[Saved data entries]
· · · · · · ·

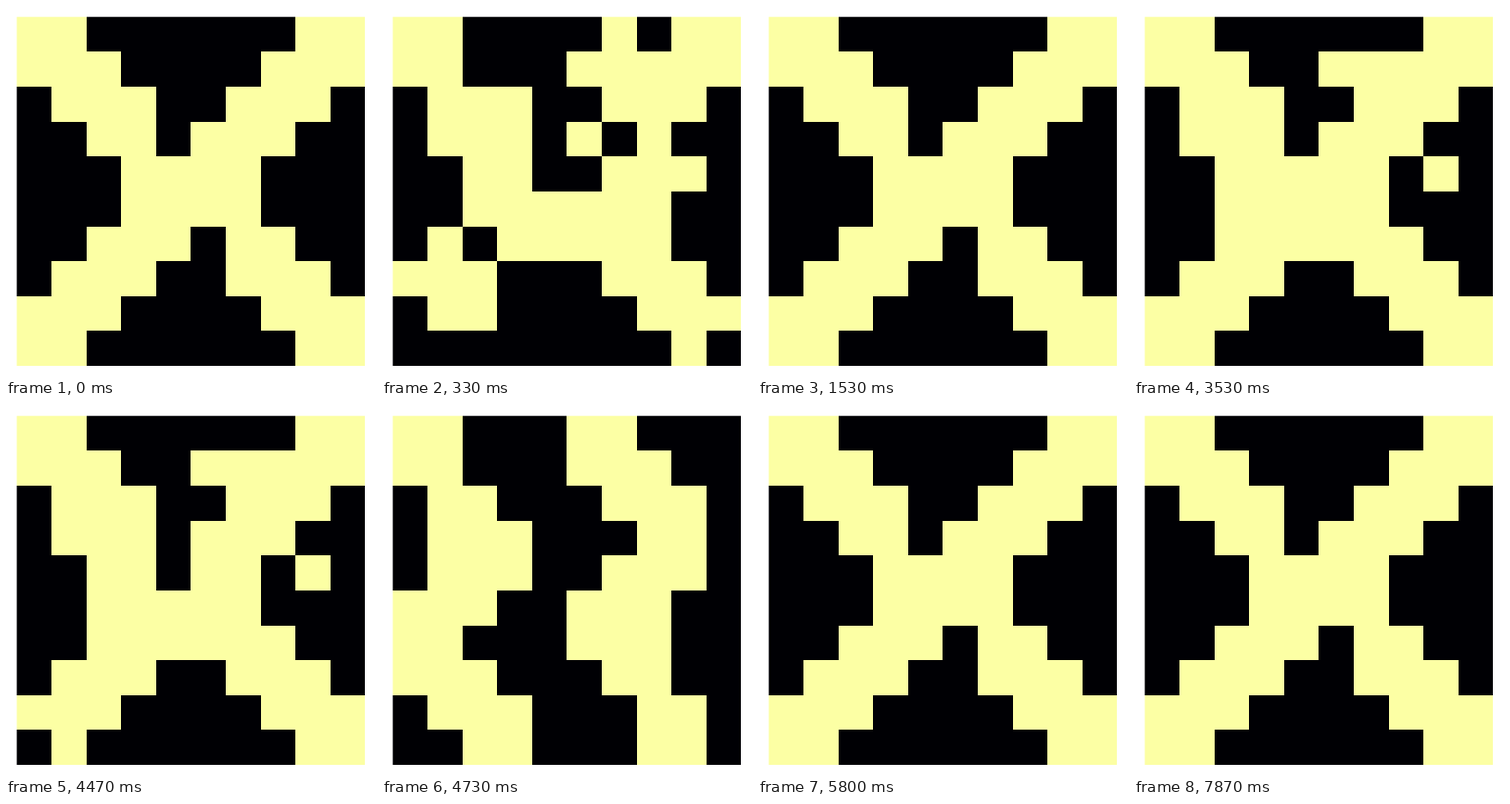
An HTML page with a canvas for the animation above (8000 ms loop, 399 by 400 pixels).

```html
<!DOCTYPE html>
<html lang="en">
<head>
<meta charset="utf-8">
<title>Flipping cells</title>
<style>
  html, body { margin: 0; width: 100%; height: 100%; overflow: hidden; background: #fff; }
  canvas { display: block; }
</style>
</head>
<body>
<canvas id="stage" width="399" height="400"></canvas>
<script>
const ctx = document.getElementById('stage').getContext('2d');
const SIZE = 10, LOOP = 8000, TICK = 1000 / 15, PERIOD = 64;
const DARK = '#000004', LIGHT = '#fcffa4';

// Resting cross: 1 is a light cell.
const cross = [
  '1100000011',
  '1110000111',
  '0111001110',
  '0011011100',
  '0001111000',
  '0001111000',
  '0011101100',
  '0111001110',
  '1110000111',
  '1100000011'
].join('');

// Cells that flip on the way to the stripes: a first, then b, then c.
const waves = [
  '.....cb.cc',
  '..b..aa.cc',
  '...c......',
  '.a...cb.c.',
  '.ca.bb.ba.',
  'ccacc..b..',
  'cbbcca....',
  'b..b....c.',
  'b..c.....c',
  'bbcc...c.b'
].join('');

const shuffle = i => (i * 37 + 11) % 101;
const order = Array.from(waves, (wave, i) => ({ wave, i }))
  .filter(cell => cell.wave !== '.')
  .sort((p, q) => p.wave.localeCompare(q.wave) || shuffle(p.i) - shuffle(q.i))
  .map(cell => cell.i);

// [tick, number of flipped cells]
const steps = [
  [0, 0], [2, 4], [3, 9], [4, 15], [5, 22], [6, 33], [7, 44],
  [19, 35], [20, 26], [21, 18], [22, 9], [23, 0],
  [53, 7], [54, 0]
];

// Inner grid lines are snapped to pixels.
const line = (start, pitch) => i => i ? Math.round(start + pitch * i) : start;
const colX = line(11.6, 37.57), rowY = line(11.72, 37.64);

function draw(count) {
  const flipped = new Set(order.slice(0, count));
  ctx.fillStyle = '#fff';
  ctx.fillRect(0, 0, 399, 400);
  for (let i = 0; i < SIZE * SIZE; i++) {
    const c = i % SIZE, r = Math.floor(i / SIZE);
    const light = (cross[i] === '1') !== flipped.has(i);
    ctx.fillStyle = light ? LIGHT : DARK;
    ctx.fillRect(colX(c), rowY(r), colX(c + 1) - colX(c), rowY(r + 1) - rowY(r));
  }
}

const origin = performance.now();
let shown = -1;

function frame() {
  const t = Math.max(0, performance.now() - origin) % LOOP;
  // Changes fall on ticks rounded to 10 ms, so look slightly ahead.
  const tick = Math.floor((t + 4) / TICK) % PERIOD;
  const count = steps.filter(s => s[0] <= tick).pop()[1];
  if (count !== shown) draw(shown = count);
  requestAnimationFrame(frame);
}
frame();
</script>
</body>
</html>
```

· · · · · · ·

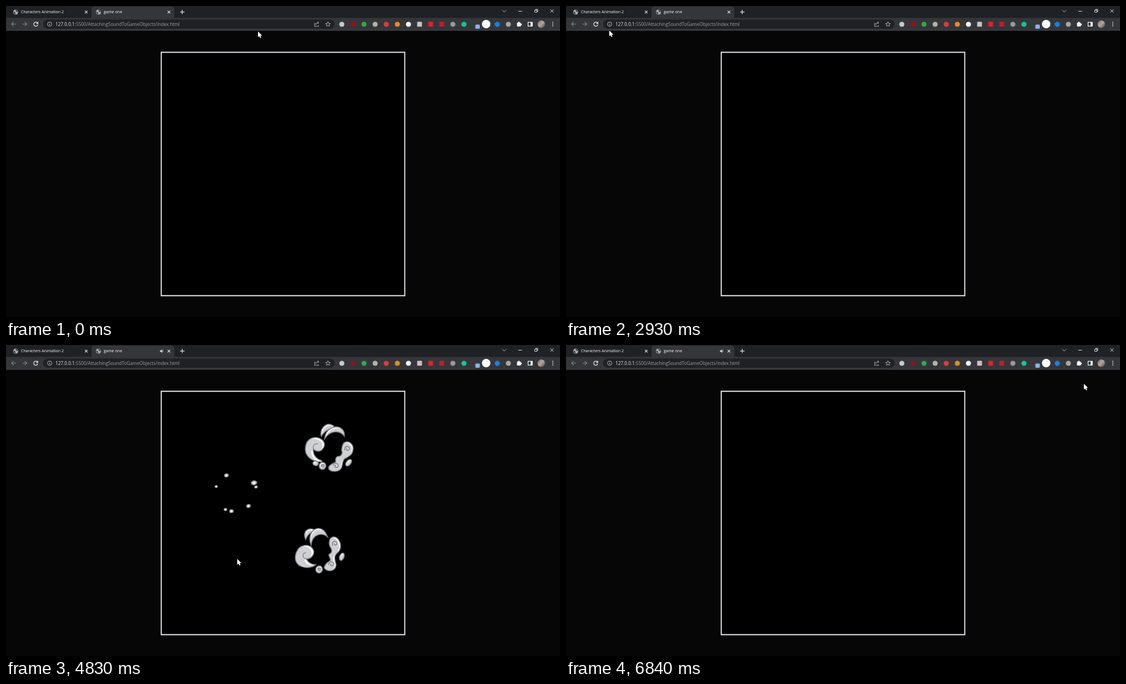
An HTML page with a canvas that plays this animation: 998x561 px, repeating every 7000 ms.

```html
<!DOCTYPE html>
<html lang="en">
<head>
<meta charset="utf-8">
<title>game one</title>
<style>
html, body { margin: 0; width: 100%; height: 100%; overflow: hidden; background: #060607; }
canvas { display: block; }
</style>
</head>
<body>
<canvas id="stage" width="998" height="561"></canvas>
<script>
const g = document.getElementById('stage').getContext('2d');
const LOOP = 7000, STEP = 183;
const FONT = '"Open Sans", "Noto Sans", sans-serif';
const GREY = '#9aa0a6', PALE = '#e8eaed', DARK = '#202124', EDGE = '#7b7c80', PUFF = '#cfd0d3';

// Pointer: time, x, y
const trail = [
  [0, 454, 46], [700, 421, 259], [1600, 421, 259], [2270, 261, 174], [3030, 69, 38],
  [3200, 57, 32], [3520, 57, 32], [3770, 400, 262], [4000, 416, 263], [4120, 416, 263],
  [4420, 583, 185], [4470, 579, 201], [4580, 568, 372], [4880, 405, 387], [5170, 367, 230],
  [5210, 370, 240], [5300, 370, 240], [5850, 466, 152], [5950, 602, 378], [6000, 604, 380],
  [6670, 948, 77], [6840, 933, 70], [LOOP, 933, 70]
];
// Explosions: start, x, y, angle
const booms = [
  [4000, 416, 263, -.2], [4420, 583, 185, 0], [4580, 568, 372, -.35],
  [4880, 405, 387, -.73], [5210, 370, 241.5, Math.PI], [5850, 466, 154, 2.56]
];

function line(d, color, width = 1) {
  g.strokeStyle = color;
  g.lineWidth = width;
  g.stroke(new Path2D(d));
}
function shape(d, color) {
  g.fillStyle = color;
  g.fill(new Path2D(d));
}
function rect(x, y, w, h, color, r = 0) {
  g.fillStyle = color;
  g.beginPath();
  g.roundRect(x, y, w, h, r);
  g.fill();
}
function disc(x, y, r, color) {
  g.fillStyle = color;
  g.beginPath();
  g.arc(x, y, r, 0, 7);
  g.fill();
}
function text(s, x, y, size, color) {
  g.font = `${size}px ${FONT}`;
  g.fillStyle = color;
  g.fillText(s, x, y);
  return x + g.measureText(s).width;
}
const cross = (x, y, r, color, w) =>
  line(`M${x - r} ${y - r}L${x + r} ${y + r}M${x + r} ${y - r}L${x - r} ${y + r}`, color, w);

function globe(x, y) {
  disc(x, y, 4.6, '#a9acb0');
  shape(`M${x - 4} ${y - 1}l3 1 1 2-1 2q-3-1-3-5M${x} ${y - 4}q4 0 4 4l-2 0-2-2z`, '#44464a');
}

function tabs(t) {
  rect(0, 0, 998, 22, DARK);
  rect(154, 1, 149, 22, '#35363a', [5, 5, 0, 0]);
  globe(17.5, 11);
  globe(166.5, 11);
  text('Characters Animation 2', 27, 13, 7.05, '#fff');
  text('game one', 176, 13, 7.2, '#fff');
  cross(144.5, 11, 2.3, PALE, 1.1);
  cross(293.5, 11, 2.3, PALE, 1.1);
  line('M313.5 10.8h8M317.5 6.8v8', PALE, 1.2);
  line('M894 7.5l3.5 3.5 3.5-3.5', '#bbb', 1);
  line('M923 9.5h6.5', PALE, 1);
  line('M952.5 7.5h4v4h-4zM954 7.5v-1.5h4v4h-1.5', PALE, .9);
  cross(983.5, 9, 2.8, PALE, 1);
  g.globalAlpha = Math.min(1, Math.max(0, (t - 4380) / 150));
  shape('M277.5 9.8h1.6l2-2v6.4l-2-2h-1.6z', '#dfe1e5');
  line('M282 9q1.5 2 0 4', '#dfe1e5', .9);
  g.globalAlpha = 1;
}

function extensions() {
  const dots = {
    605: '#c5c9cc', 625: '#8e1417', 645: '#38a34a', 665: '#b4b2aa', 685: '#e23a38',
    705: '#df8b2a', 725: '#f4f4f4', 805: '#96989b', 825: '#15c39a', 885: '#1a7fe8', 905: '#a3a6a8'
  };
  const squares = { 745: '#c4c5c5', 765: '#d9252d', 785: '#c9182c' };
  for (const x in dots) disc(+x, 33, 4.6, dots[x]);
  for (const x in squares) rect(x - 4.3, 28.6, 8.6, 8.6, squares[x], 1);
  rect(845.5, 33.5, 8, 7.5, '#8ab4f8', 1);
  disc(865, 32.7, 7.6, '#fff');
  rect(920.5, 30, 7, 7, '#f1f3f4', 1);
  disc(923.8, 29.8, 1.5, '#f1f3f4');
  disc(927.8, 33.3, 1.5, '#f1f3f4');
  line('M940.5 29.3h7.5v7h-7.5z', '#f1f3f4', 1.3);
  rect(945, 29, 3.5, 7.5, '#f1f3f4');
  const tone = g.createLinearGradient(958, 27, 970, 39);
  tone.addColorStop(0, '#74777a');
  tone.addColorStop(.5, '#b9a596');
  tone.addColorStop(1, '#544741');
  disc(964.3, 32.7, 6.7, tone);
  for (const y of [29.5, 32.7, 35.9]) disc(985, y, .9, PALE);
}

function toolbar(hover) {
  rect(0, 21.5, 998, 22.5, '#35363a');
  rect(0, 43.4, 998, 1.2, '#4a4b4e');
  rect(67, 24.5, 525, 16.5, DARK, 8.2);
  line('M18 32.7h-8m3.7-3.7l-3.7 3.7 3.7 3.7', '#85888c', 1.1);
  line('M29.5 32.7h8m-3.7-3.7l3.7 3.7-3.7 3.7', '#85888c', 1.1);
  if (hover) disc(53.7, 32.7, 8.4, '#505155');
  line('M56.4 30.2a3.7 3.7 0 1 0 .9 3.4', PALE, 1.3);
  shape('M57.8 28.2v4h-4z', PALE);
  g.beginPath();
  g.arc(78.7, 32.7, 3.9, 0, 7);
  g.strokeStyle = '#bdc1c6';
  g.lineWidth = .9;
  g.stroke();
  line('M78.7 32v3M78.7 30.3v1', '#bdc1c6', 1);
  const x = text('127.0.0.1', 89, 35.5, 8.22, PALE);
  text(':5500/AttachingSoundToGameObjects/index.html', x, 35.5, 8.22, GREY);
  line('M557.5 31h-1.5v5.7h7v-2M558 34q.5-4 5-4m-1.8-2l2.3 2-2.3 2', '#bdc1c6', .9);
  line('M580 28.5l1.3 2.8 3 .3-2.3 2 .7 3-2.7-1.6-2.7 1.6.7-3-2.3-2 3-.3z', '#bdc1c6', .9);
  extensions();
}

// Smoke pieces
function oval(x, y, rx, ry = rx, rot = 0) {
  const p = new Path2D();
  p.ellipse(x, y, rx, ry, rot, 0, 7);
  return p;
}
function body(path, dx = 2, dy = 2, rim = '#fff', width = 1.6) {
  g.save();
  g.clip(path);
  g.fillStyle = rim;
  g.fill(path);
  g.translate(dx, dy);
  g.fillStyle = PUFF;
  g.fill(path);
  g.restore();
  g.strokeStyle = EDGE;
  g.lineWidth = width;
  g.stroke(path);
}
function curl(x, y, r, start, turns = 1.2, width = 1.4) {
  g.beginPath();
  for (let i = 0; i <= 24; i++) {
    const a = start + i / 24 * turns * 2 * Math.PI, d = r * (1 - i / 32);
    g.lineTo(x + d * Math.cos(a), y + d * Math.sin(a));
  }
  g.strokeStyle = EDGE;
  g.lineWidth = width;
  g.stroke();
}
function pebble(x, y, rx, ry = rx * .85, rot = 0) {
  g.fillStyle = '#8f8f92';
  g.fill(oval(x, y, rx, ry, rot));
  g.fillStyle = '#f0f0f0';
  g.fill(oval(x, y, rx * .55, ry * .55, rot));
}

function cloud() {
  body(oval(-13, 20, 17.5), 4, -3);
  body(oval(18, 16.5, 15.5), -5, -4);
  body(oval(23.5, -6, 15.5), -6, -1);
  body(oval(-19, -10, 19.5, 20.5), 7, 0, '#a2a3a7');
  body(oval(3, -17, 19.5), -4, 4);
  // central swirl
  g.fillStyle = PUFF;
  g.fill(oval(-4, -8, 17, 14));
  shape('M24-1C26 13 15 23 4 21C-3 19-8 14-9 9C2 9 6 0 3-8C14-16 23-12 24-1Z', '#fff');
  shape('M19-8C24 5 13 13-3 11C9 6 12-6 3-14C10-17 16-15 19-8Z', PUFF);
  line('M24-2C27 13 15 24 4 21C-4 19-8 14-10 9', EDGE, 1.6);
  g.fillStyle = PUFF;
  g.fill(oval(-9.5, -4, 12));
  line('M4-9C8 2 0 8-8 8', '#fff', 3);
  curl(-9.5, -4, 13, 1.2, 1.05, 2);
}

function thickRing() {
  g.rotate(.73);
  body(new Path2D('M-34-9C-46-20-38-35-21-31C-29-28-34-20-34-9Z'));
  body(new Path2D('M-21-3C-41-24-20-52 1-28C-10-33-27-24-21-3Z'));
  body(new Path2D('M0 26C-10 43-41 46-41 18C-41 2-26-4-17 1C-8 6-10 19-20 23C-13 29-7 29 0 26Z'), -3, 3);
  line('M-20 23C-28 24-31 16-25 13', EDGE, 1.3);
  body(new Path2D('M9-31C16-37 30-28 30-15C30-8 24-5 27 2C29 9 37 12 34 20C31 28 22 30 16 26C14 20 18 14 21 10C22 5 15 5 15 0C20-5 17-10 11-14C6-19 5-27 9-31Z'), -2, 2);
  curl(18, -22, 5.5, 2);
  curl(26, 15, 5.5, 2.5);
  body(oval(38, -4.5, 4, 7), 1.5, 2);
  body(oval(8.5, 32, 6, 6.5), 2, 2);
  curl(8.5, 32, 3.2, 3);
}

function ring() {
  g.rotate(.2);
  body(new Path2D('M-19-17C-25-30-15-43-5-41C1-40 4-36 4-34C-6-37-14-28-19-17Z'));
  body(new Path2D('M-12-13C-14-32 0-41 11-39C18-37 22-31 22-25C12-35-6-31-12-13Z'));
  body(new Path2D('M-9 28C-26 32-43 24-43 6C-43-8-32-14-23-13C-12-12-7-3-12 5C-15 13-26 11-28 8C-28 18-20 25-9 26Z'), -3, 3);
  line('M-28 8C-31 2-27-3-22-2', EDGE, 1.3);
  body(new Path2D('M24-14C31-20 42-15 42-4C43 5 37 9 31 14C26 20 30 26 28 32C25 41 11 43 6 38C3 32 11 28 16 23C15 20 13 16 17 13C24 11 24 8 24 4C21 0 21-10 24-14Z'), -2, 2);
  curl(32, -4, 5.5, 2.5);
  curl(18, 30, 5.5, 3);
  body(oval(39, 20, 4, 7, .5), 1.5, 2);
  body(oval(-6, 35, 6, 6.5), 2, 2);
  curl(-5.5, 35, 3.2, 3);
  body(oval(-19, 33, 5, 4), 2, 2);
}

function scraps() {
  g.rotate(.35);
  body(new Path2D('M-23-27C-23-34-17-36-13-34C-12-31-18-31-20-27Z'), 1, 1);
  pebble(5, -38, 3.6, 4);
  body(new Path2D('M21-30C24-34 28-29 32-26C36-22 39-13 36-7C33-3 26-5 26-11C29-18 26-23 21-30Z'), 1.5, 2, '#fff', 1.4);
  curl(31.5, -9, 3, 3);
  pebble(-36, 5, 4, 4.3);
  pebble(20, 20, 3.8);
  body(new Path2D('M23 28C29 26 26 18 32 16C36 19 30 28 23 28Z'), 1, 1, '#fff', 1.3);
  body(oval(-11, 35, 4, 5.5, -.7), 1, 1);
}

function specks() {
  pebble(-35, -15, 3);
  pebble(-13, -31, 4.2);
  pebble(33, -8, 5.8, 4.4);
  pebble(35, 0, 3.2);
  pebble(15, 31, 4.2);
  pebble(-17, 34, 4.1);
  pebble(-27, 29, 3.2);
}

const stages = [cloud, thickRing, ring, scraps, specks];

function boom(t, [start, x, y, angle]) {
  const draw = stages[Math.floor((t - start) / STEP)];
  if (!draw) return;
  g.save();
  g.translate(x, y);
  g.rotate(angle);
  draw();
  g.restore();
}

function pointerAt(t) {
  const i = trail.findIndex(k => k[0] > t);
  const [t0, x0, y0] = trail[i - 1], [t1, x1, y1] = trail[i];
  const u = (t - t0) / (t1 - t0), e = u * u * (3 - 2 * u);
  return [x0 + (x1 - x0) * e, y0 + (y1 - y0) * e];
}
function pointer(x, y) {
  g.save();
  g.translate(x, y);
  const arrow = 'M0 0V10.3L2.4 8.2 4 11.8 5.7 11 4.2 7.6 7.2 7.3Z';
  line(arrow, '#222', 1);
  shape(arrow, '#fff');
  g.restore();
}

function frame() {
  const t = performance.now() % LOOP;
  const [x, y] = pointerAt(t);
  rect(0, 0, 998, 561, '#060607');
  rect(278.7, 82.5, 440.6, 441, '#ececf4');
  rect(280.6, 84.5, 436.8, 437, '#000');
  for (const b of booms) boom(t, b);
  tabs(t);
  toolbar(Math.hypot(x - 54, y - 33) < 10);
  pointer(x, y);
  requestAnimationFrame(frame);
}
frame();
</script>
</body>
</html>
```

· · · · · · ·

Every line above with the word "draw" belongs in the answer, copied as written.

function draw(count) {
  if (count !== shown) draw(shown = count);
  const draw = stages[Math.floor((t - start) / STEP)];
  if (!draw) return;
  draw();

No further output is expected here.